It was a case of ‘mind the language’ as two wineries tussled over the right to use the ‘chameleon’ as a logo, and the name Lovane, which could be derived from the Xhosa, uLovane, which means ‘chameleon’. The lesson? Trademarks are a tricky business! Here, trademark lawyer Janine Thomas unpacks the case.
The High Court of South Africa recently handed down an interesting decision in a matter involving the alleged infringement of the registered trademark ‘Chameleon’ by the use of the word ‘Lovane’. The word Lovane is derived from the Xhosa word ‘Ulovane’ which, when directly translated into English, means ”Chameleon”.
The applicants (Jordan Winery) are the registered proprietors of the trademarks Chameleon and a Chameleon device, which are registered in class 33 in respect of alcoholic beverages (excluding beer). The applicants produce and market a range of wines under these trademarks.
The respondents operate a boutique winery under the name Lovane. The respondents also produce and market a limited range of wines under the name Lovane with a Chameleon device. The Respondents applied for registration of the word mark Lovane with a Chameleon device. The respondents own the domain name Lovane.co.za and the website situated at the domain name.
The applicant’s winery and the respondents’ Winery are situated in close proximity to each other.
The applicants instituted infringement proceedings against the respondents alleging that the use by the respondents of the word Lovane, and Chameleon device infringed the Applicant’s registered rights in and to the word trademark Chameleon and the Chameleon device trademark.

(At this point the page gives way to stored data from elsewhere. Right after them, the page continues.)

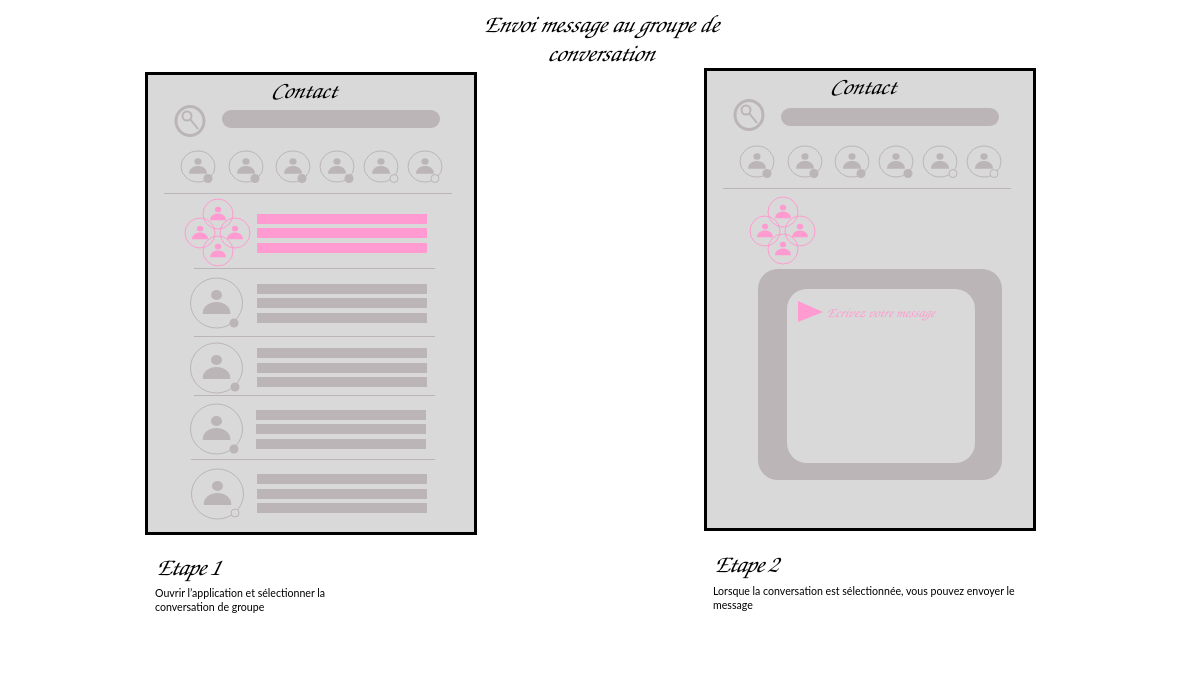
<!DOCTYPE html>
<html lang="fr">
<head>
<meta charset="utf-8">
<title>Envoi message au groupe de conversation</title>
<style>
:root {
  --paper: #ffffff;
  --ink: #000000;
  --screen: #d9d9d9;
  --muted: #bbb5b8;
  --accent: #ff9bd0;
  --script: "TeX Gyre Chorus", cursive;
  --body: Lato, "Open Sans", sans-serif;
}
* { box-sizing: border-box; margin: 0; padding: 0; }
html, body { width: 1200px; height: 676px; overflow: hidden; background: var(--paper); color: var(--ink); }
body { position: relative; }
svg { display: block; flex: none; }
h1, h2, h3 { font-family: var(--script); font-style: italic; font-weight: 700; white-space: nowrap; }
.symbols { position: absolute; width: 0; height: 0; }

.title { height: 68px; padding-top: 8px; text-align: center; font-size: 25px; line-height: 29px; letter-spacing: -.3px; }
.steps { display: flex; justify-content: space-between; padding: 0 164px 0 145px; }
.step { width: 332px; }
.step-select { padding-top: 4px; }

.phone { width: 332px; height: 463px; border: 3px solid var(--ink); background: var(--screen); color: var(--muted); }
.phone h2 { height: 29px; padding-right: 16px; text-align: center; font-size: 24px; line-height: 28px; letter-spacing: -.2px; color: var(--ink); }
.search { display: flex; align-items: center; gap: 16px; height: 34px; padding-left: 26px; }
.search-bar { width: 218px; height: 18px; border-radius: 9px; background: var(--muted); transform: translateY(-2px); }
.contacts { display: flex; gap: 8px; height: 56px; margin: 0 22px 0 16px; padding: 12px 0 0 16px; border-bottom: 1px solid var(--muted); }
.contacts svg:nth-child(-n+2) { margin-right: 3.5px; }

.conversations { list-style: none; width: 241px; margin-left: 46px; }
.conversation { display: flex; align-items: center; gap: 12px; height: 64px; padding-top: 3px; border-bottom: 1px solid var(--muted); }
.conversation > svg { margin-left: -5px; }
.conversation.group { gap: 5px; height: 75px; padding-top: 4px; color: var(--accent); }
.conversation.group > svg { margin-left: -10px; }
.conversation.first { height: 68px; padding-top: 1px; }
.conversation.second { height: 59px; }
.conversation.third { margin-left: -3px; }
.conversation.third > svg, .conversation.last > svg { margin-left: -1px; }
.conversation.third, .conversation.last { gap: 11px; }
.conversation.third > svg { margin-left: -2px; }
.conversation.last { border: 0; }
.conversation.last > svg { margin-left: -4px; }
.preview { display: grid; gap: 4.5px; flex: none; width: 170px; }
.preview i { height: 10px; background: currentColor; }

.step-write .search { height: 33px; }
.step-write .search svg { transform: translateY(-2px); }
.step-write .search-bar { transform: none; }
.step-write .contacts { padding-top: 12px; }
.selected-group { margin: 7px 0 3px 42px; color: var(--accent); }
.composer { width: 244px; height: 211px; margin-left: 51px; padding: 20px 27px 17px 29px; border-radius: 20px; background: var(--muted); }
.message { display: flex; align-items: flex-start; gap: 3px; height: 174px; padding: 12px 0 0 11px; border-radius: 20px; background: var(--screen); color: var(--accent); }
.message p { font: italic 700 14px/23px var(--script); white-space: nowrap; }

.caption { padding: 16px 0 0 10px; }
.caption h3 { font-size: 25px; line-height: 30px; letter-spacing: -.9px; }
.caption p { margin-top: 6px; font: 400 10.6px/13.5px var(--body); white-space: nowrap; }
.step-write .caption { padding: 17px 0 0 9px; }
.step-write .caption p { margin-top: 7px; }
</style>
</head>
<body>
<svg class="symbols" aria-hidden="true">
  <defs>
    <symbol id="person" viewBox="0 0 28 24">
      <ellipse cx="14" cy="5" rx="5.5" ry="5"/>
      <path d="M0 24C0 8 28 8 28 24Z"/>
    </symbol>
    <symbol id="contact" viewBox="0 0 36 36">
      <ellipse cx="18" cy="16.5" rx="17" ry="15.5" fill="none" stroke="currentColor"/>
      <use href="#person" x="9" y="8" width="18" height="16" fill="currentColor"/>
    </symbol>
    <symbol id="avatar" viewBox="0 0 56 52">
      <ellipse cx="27.5" cy="26" rx="26" ry="25" fill="none" stroke="currentColor"/>
      <use href="#person" x="13.5" y="13" width="28" height="24" fill="currentColor"/>
    </symbol>
    <symbol id="member" viewBox="0 0 32 32">
      <circle cx="16" cy="16" r="15" fill="none" stroke="currentColor"/>
      <use href="#person" x="8" y="8" width="16" height="15" fill="currentColor"/>
    </symbol>
    <symbol id="group" viewBox="0 0 68 70">
      <use href="#member" x="18" y="0" width="32" height="32"/>
      <use href="#member" x="0" y="19" width="32" height="32"/>
      <use href="#member" x="35" y="19" width="32" height="32"/>
      <use href="#member" x="18" y="37" width="32" height="32"/>
    </symbol>
    <symbol id="search" viewBox="0 0 32 34">
      <ellipse cx="16" cy="17" rx="14" ry="14.5" fill="none" stroke="currentColor" stroke-width="3"/>
      <circle cx="13" cy="12" r="4.5" fill="none" stroke="currentColor" stroke-width="2"/>
      <path d="M16 15L24 25" stroke="currentColor" stroke-width="2"/>
    </symbol>
  </defs>
</svg>

<h1 class="title">Envoi message au groupe de<br>conversation</h1>

<main class="steps">
  <article class="step step-select">
    <section class="phone">
      <h2>Contact</h2>
      <div class="search">
        <svg width="32" height="34"><use href="#search"/></svg>
        <div class="search-bar"></div>
      </div>
      <div class="contacts">
        <svg width="36" height="36"><use href="#contact"/><circle cx="28" cy="28.5" r="4.5" fill="currentColor"/></svg>
        <svg width="36" height="36"><use href="#contact"/><circle cx="27" cy="28.5" r="4.5" fill="currentColor"/></svg>
        <svg width="36" height="36"><use href="#contact"/><circle cx="27" cy="28.5" r="4.5" fill="currentColor"/></svg>
        <svg width="36" height="36"><use href="#contact"/><circle cx="30" cy="28.5" r="4.5" fill="currentColor"/></svg>
        <svg width="36" height="36"><use href="#contact"/><circle cx="31" cy="28.5" r="4" fill="#d9d9d9" stroke="currentColor"/></svg>
        <svg width="36" height="36"><use href="#contact"/><circle cx="28" cy="28.5" r="4" fill="#d9d9d9" stroke="currentColor"/></svg>
      </div>
      <ul class="conversations">
        <li class="conversation group">
          <svg width="68" height="70"><use href="#group"/></svg>
          <div class="preview"><i></i><i></i><i></i></div>
        </li>
        <li class="conversation first">
          <svg width="56" height="52"><use href="#avatar"/><circle cx="45" cy="46" r="4.5" fill="currentColor"/></svg>
          <div class="preview"><i></i><i></i><i></i></div>
        </li>
        <li class="conversation second">
          <svg width="56" height="52"><use href="#avatar"/><circle cx="46" cy="45" r="4.5" fill="currentColor"/></svg>
          <div class="preview"><i></i><i></i><i></i></div>
        </li>
        <li class="conversation third">
          <svg width="56" height="52"><use href="#avatar"/><circle cx="45" cy="46" r="4.5" fill="currentColor"/></svg>
          <div class="preview"><i></i><i></i><i></i></div>
        </li>
        <li class="conversation last">
          <svg width="56" height="52"><use href="#avatar"/><circle cx="45" cy="45" r="4" fill="#d9d9d9" stroke="currentColor"/></svg>
          <div class="preview"><i></i><i></i><i></i></div>
        </li>
      </ul>
    </section>
    <div class="caption">
      <h3>Etape 1</h3>
      <p>Ouvrir l’application et sélectionner la<br>conversation de groupe</p>
    </div>
  </article>

  <article class="step step-write">
    <section class="phone">
      <h2>Contact</h2>
      <div class="search">
        <svg width="32" height="34"><use href="#search"/></svg>
        <div class="search-bar"></div>
      </div>
      <div class="contacts">
        <svg width="36" height="36"><use href="#contact"/><circle cx="28" cy="28.5" r="4.5" fill="currentColor"/></svg>
        <svg width="36" height="36"><use href="#contact"/><circle cx="27" cy="28.5" r="4.5" fill="currentColor"/></svg>
        <svg width="36" height="36"><use href="#contact"/><circle cx="27" cy="28.5" r="4.5" fill="currentColor"/></svg>
        <svg width="36" height="36"><use href="#contact"/><circle cx="30" cy="28.5" r="4.5" fill="currentColor"/></svg>
        <svg width="36" height="36"><use href="#contact"/><circle cx="31" cy="28.5" r="4" fill="#d9d9d9" stroke="currentColor"/></svg>
        <svg width="36" height="36"><use href="#contact"/><circle cx="28" cy="28.5" r="4" fill="#d9d9d9" stroke="currentColor"/></svg>
      </div>
      <svg class="selected-group" width="68" height="70"><use href="#group"/></svg>
      <div class="composer">
        <div class="message">
          <svg width="25" height="22"><polygon points="0,0 25,11 0,21" fill="currentColor"/></svg>
          <p>Ecrivez votre message</p>
        </div>
      </div>
    </section>
    <div class="caption">
      <h3>Etape 2</h3>
      <p>Lorsque la conversation est sélectionnée, vous pouvez envoyer le<br>message</p>
    </div>
  </article>
</main>
</body>
</html>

The applicants sought an order interdicting the respondents from using the trademarks Chameleon, the Chameleon device and Lovane and also sought an order for the transfer of the domain name Lovane.co.za to the applicant.
In relation to the use of the Chameleon device, the court found that the respondents had infringed the applicants’ registered rights in and to its Chameleon device trademark. While the court accepted that the two marks could be distinguished from visually, the court was satisfied that the applicants had established a likelihood of deception and/or confusion. The court took into account the applicants longstanding use of the Chameleon device, the prominence of the device on the respondents’ labeling, and the close proximity of the wineries.
The court was also persuaded by an earlier undertaking given by the respondents to cease its use of the Chameleon device.
The court found that the respondents use of the word Lovane use did not infringe the applicants registered rights. The court made the following findings:
- That in the absence of a Chameleon device, the linkage between the two marks could only be established linguistically.
- There is no “inherent or external indication” that the word Lovane is the root of Ulovane;
- Lovane could be pronounced with an English or French flavour and a pronunciation in a Xhosa flavour could be less likely in connection with an English or Afrikaans wine label;
- No evidence of actual confusion was submitted nor was any evidence of the linguistic nature of the word Lovane led to show that Xhosa speaking people would interpret Lovane as derived from “uLovane”;
- The only persons who would make the connection are Xhosa speaking persons who make up a relatively small proportion of our population.
The judgment appears to be flawed in some respects. The judge erred in suggesting that actual evidence of confusion is required. A likelihood of such confusion is sufficient. It appears that the judge endorsed the notion that it would be more difficult to show a likelihood of deception or confusion because Xhosa people make up a minority of the population (17.5%). This cannot be an accurate guideline for determining the existence or otherwise of a likelihood of deception or confusion.
Having said this, the judgment provides helpful guidance in determining the court’s attitude to a comparison of translated trademarks. It is also a useful tool for when deciding whether or not registration of translations of primary trademarks is necessary. It would seem so. Had the applicant registered the word Lovane or Ulovane in the relevant class, the case might have been decided differently. However, one should be cautious to file such translations defensively as a proprietor must have an intention to use the mark and must subsequently use the registered trademark to avoid cancellation.
For more insights into the case, go to: